  1. Thanks for the article, April. You caught my interest by mentioning Shusaku Endo. At one time we had his book Silence, and we probably even read it, but my guess is it stayed in Japan, as did most of our books. Sad that Endo took his own life in the end.

    Japan is trying to wipe out their history of Christian martyrs. In our early days, we visited the martyrs parks in Unzen in western Japan. There were many crosses where Christians had been pushed into the hot springs. However, in recent years, all those crosses have disappeared. You just go there to see the hot springs. Sad.

    In some places history keeps its place. In 1967 we started a church in the city of Oita. In the centre of the city is a statue of Frances Xavier, with a cement wall relief map of the world behind him.
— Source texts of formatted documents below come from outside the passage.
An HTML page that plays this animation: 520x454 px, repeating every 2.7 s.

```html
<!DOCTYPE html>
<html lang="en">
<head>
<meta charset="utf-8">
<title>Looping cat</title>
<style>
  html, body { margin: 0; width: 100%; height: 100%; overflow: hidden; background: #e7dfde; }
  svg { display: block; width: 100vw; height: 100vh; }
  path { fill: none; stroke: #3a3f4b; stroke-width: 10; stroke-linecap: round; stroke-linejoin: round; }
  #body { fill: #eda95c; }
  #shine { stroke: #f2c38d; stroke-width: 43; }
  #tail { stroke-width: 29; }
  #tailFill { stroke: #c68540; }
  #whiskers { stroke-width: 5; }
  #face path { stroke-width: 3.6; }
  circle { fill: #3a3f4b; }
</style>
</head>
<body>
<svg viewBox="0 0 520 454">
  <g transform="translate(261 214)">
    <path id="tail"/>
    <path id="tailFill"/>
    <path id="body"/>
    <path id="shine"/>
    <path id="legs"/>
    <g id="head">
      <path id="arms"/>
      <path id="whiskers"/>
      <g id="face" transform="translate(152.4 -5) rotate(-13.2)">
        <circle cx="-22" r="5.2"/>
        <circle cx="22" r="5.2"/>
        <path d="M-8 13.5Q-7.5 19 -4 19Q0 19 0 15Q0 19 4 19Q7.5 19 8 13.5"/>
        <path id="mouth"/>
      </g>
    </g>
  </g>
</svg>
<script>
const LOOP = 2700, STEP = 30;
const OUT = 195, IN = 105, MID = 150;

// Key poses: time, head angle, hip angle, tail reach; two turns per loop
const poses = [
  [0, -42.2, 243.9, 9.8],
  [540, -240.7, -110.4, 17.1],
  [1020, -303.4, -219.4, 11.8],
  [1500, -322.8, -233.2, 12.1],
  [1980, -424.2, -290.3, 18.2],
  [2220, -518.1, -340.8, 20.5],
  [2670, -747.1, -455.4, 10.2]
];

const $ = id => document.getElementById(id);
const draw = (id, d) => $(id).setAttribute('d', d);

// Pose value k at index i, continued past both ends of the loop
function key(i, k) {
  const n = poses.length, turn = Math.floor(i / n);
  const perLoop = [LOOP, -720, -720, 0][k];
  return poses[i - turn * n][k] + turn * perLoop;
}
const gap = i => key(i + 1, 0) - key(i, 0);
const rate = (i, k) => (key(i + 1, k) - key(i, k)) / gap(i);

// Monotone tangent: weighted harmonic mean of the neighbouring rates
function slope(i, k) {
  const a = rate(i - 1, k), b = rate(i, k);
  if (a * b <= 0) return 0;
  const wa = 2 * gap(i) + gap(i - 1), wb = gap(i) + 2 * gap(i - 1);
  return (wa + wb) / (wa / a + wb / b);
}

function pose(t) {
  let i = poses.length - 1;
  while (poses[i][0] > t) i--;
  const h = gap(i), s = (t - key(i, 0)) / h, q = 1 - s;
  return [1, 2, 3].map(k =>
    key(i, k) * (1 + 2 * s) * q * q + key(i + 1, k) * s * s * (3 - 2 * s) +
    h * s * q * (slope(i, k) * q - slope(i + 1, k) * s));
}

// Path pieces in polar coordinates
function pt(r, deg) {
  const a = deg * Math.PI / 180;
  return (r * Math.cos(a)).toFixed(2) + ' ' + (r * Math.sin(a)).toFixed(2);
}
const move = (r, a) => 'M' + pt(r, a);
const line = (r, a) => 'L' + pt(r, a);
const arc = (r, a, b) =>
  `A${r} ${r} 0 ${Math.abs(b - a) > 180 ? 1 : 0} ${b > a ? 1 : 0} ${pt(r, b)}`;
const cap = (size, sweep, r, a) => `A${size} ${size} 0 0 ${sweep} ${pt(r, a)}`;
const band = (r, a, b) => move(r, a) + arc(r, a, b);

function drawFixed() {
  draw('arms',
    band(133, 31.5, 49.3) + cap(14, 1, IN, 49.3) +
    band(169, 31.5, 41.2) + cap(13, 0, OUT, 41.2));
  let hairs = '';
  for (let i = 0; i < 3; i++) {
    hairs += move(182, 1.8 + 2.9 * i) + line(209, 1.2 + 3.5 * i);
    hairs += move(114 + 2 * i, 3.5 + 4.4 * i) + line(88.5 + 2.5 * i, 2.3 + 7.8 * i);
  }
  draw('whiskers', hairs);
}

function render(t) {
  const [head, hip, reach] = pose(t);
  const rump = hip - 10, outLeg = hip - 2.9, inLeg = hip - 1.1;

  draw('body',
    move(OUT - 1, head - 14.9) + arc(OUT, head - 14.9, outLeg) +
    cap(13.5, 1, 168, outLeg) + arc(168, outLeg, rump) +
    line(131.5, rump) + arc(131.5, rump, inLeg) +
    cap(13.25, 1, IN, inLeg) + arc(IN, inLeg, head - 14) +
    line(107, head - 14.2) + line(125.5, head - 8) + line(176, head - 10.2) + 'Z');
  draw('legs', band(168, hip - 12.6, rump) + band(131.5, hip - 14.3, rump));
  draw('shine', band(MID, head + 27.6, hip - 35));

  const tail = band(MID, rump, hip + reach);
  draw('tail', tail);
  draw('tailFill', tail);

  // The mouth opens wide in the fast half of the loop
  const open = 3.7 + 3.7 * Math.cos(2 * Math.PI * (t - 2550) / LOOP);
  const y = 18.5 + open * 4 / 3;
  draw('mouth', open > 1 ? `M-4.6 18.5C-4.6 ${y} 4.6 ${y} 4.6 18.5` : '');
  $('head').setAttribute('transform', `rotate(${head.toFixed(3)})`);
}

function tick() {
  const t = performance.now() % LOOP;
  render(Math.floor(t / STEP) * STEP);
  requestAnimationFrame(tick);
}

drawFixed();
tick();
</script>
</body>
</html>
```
He holds a Bible in his outstretched hand. More another time.

    Blessings,

    Mary

    • Thank you for sharing, Mary. At one point in his book, Makoto Fujimura writes about standing on Martyrs Hill in Nagasaki where 26 men and 3 children were crucified: “for a moment their suffering seemed incalculable to me.” I can imagine that feeling at the hot springs you mention as well.

  2. We have seen the memorial with the 26 martyrs and children in Nagasaki. Could I do that? We will never know unless such a time comes for us. In the meantime, I have many Japanese friends in Japan and here in Canada that are in need of prayer and encouragement! Can I be faithful in this?

  3. “finely articulated splendor”: how sobering and moving this phrase is — Fujimura’s medium, itself, eloquent by its nature, the singular crushing into shards, the mixing and blending with traditional Japanese adhesive, the rendering of brokenness into new form.

    I had a private class in Japanese printmaking, 40-some years ago. The attention to tools as well as design and process washes over me anew as I type this. Each print was unique, depending on how the pigments were applied to the wood. You have brought back a memory I want to further ponder. Thank you.

    My understanding is wildly inadequate for your question, comfortable Westerner that I am. Surely a hidden faith lives in a person by grace and gift — that which also fuels and sustains a martyr’s joy. I’ve been aware of Endo’s book for a long time but have lacked the courage to read it. I want to read the Fujimura book now, and thank you for telling us about it. Perhaps it will help me with your question . . .

    Thank you so much for this richly challenging post, April!

    • I took my time reading Silence & Beauty, and even then it was another few months before I felt ready to write about it. Like you, Laurie, I haven’t read Endo’s novel, and I don’t think I’ll see the movie either, but Fujimura’s reflection is well worth reading and raises good questions. I’m glad too that this review brought back memories of your Japanese printmaking class–maybe you’ll blog about that sometime too.